● Work order:
Take each line from the entries that holds "href" and copy it out.

[Start of section]

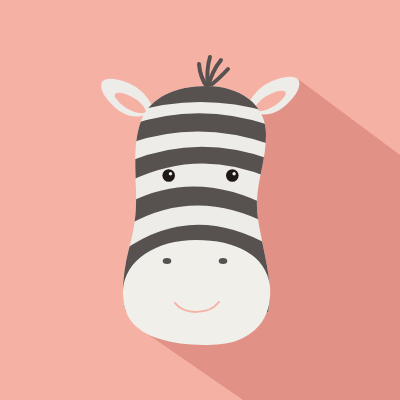
<!DOCTYPE html>
<html lang="en">
<head>
<meta charset="utf-8">
<title>Zebra head</title>
<style>
:root {
  --background: #f6b1a5;
  --shadow: #e19186;
  --coat: #edece8;
  --muzzle: #f0efea;
  --stripe: #575250;
  --eye: #1d1815;
  --pink: #f6b1a5;
}
html, body { margin: 0; overflow: hidden; background: var(--background); }
svg { display: block; width: 400px; height: 400px; }
.background { fill: var(--background); }
.shadow { fill: var(--shadow); }
.coat { fill: var(--coat); }
.muzzle { fill: var(--muzzle); }
.stripes, .nostril { fill: var(--stripe); }
.inner-ear { fill: var(--pink); }
.eye { fill: var(--eye); }
.glint { fill: var(--muzzle); }
.mane { fill: none; stroke: var(--stripe); stroke-width: 4; stroke-linecap: round; }
.smile { fill: none; stroke: var(--pink); stroke-width: 2; stroke-linecap: round; }
</style>
</head>
<body>
<svg viewBox="0 0 400 400" role="img" aria-label="Zebra head with a long shadow">
  <defs>
    <path id="head-shape" d="M207 86C176 86 150 97 141 121C134 141 135 160 136 190C137 226 131 238 126 262C122 284 122 300 126 312H268C271 298 270 284 267 266C262 238 256 218 257 200C258 178 266 160 266 134C266 103 238 86 207 86Z"/>
    <clipPath id="head-clip"><use href="#head-shape"/></clipPath>
    <g id="ear">
      <path class="coat" d="M149 112C144 118 131 118 121 112C109 104 98 90 102 82C107 75 125 80 136 87C145 93 151 102 152 107Z"/>
      <path class="inner-ear" d="M146 112C138 117 120 106 115 97C113 91 123 92 132 97C140 101 145 107 146 112Z"/>
    </g>
    <g id="eye">
      <circle class="eye" r="6.3"/>
      <circle class="glint" cx="1.8" cy="-1.8" r="1.7"/>
    </g>
  </defs>

  <rect class="background" width="400" height="400"/>
  <path class="shadow" d="M298 79L400 155V400H243L146 333L200 200L262 112Z"/>

  <g class="ears">
    <use href="#ear"/>
    <use href="#ear" transform="matrix(-1 0 0 1 400.5 -2)"/>
  </g>

  <g class="mane">
    <path d="M207 87Q200 77 199 64"/>
    <path d="M208 87Q206 70 210 57"/>
    <path d="M208 87Q212 71 221 60"/>
    <path d="M208 87Q217 81 228 69"/>
  </g>

  <use class="coat" href="#head-shape"/>
  <g class="stripes" clip-path="url(#head-clip)">
    <path d="M130 113Q200 91 272 113V80H130Z"/>
    <path d="M130 125Q200 101 272 126V145Q200 119 130 143Z"/>
    <path d="M130 161Q200 133 272 160V179Q200 147 130 181Z"/>
    <path d="M130 202Q198 168 272 208V226Q198 186 130 224Z"/>
    <path d="M120 253Q192 199 274 248V320H120Z"/>
  </g>

  <path class="muzzle" d="M123 290C125 260 156 240 196 240C236 240 266 255 270 286C272 314 260 332 236 341C218 347 180 346 160 339C134 331 122 316 123 290Z"/>

  <g class="face">
    <use href="#eye" x="168.700" y="175.500"/>
    <use href="#eye" x="232.300" y="175.500"/>
    <ellipse class="nostril" cx="167" cy="261" rx="4.300" ry="3"/>
    <ellipse class="nostril" cx="223" cy="261" rx="4.300" ry="3"/>
    <path class="smile" d="M175 303C184 315 209 315 219 302"/>
  </g>
</svg>
</body>
</html>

[End of section]

● Expected output:
    <clipPath id="head-clip"><use href="#head-shape"/></clipPath>
    <use href="#ear"/>
    <use href="#ear" transform="matrix(-1 0 0 1 400.5 -2)"/>
  <use class="coat" href="#head-shape"/>
    <use href="#eye" x="168.700" y="175.500"/>
    <use href="#eye" x="232.300" y="175.500"/>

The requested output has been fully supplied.